WHAT IS BEING ASKED :: Lines with "soft" in them are to be located in the listing below and copied.

INPUT ::
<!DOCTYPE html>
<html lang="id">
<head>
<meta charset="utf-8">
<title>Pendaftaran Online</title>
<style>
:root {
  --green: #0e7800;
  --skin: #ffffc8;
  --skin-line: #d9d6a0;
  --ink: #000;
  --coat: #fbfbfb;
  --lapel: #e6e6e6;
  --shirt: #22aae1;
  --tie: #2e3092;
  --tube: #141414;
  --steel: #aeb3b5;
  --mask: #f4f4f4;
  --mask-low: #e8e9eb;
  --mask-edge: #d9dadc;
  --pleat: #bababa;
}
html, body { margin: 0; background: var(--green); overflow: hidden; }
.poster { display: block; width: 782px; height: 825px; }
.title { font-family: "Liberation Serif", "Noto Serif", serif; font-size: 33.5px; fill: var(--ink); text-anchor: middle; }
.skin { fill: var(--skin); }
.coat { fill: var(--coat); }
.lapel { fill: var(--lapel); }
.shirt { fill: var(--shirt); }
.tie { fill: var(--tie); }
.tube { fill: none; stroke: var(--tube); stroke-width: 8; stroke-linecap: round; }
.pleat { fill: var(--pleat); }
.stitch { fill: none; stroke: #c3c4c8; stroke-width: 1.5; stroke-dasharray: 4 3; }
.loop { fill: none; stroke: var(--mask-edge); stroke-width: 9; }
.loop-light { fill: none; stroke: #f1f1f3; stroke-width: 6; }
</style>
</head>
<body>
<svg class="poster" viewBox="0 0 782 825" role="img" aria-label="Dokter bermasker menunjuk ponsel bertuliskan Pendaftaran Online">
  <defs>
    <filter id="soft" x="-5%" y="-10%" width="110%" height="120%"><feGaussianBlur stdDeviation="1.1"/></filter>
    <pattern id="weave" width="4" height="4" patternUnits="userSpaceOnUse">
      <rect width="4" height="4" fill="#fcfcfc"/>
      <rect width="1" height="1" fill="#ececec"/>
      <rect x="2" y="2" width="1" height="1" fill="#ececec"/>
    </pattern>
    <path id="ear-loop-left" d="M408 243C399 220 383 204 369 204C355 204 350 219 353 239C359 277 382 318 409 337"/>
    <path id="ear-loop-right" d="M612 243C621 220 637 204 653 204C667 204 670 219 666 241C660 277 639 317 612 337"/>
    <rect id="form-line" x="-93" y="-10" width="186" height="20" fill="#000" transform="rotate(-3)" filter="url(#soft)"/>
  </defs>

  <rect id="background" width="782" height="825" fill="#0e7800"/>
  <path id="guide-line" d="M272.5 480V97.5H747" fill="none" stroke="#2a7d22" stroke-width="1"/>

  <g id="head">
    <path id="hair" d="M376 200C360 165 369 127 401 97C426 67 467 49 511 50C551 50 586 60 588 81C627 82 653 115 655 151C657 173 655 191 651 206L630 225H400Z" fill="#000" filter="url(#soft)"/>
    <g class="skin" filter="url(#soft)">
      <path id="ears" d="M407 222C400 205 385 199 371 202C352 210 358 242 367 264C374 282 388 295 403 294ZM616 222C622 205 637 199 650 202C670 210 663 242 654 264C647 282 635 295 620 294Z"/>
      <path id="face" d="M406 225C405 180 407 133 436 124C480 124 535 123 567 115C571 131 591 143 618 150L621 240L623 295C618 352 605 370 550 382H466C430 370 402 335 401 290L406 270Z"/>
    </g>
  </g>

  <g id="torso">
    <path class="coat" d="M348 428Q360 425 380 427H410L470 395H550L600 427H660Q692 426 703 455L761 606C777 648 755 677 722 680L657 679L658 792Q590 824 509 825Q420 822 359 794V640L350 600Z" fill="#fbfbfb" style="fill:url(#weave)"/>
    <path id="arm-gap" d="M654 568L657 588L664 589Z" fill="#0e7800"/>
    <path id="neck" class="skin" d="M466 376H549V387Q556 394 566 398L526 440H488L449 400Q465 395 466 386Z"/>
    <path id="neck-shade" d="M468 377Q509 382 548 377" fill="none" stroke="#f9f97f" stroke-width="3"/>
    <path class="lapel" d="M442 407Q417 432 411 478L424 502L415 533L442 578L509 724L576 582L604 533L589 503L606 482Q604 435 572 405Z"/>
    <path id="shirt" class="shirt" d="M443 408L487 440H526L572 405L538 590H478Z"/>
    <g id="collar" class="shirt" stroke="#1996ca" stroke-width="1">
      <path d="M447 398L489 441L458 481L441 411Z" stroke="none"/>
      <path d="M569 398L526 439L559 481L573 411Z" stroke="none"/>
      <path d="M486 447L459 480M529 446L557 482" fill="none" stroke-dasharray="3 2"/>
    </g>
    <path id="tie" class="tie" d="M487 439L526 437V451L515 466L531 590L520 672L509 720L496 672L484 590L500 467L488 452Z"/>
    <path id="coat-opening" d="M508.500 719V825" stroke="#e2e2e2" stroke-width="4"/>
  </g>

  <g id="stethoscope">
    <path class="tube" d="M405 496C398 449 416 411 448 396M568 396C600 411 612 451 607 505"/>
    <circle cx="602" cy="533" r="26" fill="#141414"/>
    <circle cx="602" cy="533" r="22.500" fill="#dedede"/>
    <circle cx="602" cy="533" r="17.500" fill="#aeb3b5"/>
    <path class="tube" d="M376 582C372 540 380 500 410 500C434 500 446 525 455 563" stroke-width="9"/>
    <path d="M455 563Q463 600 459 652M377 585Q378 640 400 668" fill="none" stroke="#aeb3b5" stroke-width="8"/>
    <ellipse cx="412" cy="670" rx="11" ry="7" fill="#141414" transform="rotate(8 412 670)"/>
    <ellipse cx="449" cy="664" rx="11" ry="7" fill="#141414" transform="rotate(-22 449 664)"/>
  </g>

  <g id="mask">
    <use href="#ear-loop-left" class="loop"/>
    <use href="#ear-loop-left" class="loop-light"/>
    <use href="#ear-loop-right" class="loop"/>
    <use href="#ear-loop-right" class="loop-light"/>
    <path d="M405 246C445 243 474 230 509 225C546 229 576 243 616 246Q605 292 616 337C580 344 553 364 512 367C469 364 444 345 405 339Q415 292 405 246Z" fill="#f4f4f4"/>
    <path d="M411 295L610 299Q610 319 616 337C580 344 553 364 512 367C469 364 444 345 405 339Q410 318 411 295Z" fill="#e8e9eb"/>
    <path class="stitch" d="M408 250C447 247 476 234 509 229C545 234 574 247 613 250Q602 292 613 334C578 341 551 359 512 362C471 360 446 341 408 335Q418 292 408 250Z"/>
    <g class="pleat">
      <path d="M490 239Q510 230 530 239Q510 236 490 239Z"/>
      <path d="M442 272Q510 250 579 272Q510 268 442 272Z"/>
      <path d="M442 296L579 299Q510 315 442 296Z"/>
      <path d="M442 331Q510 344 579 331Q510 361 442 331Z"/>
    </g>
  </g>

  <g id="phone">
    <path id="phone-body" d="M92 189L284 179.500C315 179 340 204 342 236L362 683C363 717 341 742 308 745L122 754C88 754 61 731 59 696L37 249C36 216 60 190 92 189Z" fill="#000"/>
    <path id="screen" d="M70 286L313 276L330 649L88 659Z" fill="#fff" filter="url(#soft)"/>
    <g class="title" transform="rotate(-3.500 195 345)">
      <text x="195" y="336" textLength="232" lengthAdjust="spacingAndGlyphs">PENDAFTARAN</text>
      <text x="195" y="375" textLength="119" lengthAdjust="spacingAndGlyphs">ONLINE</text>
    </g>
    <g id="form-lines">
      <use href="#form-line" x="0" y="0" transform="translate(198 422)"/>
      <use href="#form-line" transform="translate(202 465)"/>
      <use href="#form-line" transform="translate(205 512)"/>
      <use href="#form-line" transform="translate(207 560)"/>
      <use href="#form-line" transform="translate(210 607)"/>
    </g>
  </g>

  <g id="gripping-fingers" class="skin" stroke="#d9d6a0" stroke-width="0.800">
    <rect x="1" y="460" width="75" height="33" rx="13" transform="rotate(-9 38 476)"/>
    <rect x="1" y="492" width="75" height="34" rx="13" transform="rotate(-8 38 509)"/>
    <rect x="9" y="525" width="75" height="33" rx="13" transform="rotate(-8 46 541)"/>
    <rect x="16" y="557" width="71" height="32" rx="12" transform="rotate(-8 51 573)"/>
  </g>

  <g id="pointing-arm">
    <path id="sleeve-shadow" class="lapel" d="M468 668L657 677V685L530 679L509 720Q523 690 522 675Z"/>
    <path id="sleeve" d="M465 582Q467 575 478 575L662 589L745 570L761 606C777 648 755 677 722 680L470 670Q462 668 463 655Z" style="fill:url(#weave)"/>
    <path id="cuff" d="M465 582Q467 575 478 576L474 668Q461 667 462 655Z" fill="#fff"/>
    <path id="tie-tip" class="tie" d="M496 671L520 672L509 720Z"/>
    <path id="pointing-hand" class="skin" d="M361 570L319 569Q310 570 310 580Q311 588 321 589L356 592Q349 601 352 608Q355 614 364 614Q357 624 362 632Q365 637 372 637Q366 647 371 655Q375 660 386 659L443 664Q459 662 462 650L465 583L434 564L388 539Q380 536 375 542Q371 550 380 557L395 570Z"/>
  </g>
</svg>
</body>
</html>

* * *

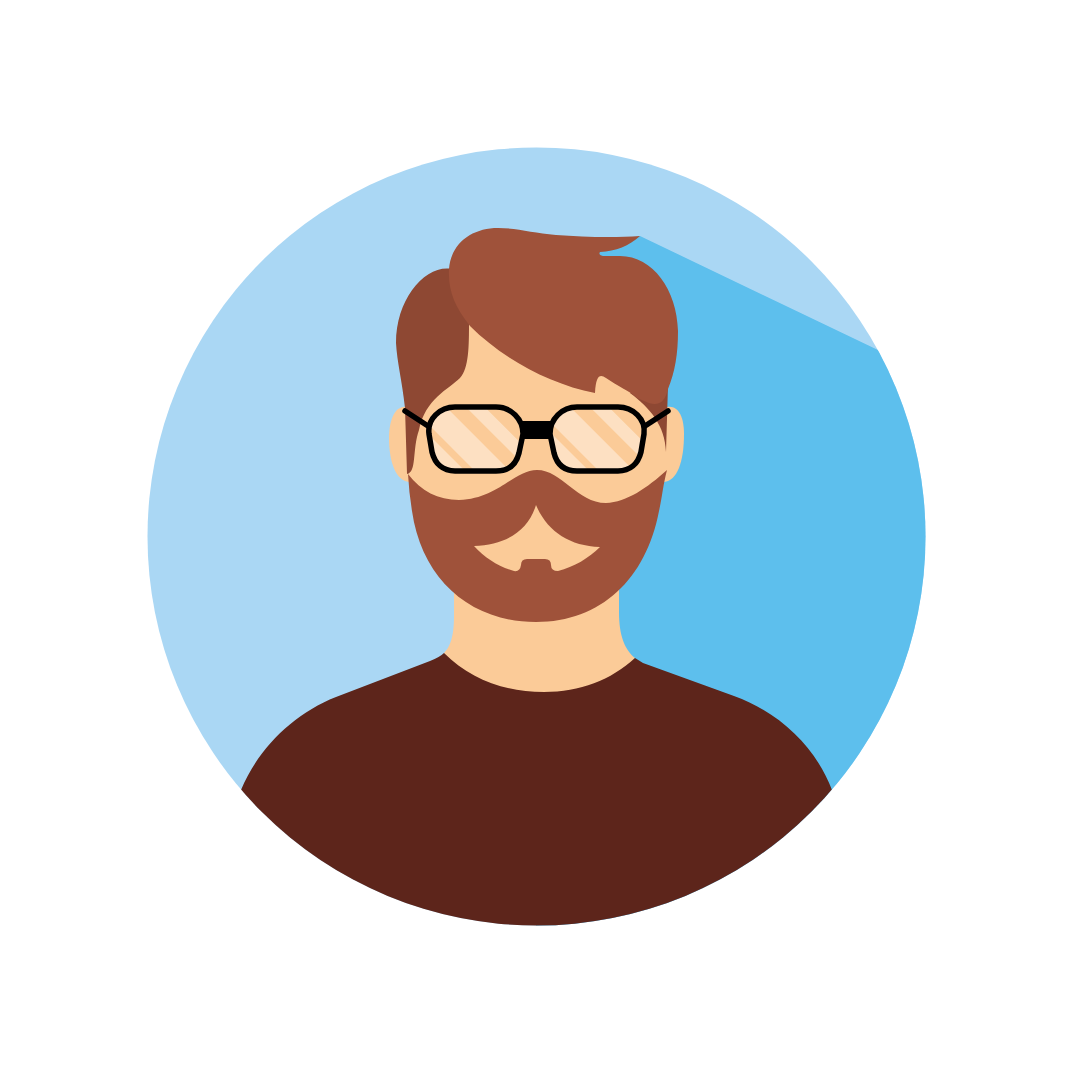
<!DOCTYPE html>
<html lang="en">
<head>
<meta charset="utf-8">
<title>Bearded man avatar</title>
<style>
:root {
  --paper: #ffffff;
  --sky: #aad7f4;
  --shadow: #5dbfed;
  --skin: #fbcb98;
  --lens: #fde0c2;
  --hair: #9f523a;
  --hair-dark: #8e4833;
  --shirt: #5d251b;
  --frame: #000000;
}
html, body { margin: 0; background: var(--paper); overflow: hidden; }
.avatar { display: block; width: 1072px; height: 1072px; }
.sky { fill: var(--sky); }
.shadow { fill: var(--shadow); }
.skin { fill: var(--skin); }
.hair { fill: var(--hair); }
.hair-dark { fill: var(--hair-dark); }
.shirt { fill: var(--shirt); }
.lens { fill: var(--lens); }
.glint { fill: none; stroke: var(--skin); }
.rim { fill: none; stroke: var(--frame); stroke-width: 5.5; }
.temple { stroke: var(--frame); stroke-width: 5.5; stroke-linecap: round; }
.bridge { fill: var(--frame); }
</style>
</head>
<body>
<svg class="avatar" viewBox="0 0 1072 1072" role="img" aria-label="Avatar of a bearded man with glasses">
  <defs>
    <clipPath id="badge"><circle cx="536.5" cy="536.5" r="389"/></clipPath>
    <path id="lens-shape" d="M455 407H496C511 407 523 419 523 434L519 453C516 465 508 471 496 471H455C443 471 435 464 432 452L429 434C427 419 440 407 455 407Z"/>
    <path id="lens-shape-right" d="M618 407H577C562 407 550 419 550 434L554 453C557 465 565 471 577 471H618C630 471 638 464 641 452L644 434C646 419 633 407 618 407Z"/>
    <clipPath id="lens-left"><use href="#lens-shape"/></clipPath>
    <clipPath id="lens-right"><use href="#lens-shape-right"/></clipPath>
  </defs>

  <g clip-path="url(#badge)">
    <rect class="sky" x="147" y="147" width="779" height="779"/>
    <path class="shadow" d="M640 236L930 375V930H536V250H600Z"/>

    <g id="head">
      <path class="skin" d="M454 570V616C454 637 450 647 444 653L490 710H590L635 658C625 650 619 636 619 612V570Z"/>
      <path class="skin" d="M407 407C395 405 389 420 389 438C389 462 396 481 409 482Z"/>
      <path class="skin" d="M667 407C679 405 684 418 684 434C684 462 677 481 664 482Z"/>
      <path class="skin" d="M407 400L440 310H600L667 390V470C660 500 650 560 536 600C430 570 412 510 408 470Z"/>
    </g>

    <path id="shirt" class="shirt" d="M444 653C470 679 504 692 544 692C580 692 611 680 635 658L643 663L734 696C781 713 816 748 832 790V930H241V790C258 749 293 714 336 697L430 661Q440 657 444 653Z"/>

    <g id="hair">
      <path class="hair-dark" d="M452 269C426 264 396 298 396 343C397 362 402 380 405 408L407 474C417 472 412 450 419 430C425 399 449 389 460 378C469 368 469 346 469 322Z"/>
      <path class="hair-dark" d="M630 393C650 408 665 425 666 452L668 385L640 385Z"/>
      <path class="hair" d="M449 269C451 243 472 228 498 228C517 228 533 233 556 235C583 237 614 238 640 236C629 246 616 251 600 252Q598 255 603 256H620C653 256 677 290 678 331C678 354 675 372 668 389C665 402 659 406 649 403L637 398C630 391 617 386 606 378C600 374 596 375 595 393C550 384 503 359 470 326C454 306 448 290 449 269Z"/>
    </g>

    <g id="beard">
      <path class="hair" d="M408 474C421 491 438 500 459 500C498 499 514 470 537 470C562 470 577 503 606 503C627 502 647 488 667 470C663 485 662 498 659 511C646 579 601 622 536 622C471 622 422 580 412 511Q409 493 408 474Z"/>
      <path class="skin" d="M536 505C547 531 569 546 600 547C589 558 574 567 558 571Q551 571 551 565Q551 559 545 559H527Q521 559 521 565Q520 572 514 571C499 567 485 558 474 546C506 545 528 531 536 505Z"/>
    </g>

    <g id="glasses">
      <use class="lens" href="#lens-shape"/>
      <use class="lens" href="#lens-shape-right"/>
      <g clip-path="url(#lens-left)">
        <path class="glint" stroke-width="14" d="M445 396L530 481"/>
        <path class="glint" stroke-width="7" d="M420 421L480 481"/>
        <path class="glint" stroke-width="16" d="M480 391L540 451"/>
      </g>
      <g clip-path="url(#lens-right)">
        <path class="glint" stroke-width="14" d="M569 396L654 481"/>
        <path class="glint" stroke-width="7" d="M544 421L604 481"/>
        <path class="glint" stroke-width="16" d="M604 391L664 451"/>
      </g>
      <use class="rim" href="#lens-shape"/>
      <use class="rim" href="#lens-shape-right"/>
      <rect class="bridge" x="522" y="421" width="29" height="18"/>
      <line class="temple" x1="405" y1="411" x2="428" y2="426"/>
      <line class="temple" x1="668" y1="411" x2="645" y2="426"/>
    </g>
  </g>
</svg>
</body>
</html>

TASK RESULT ::
    <filter id="soft" x="-5%" y="-10%" width="110%" height="120%"><feGaussianBlur stdDeviation="1.1"/></filter>
    <rect id="form-line" x="-93" y="-10" width="186" height="20" fill="#000" transform="rotate(-3)" filter="url(#soft)"/>
    <path id="hair" d="M376 200C360 165 369 127 401 97C426 67 467 49 511 50C551 50 586 60 588 81C627 82 653 115 655 151C657 173 655 191 651 206L630 225H400Z" fill="#000" filter="url(#soft)"/>
    <g class="skin" filter="url(#soft)">
    <path id="screen" d="M70 286L313 276L330 649L88 659Z" fill="#fff" filter="url(#soft)"/>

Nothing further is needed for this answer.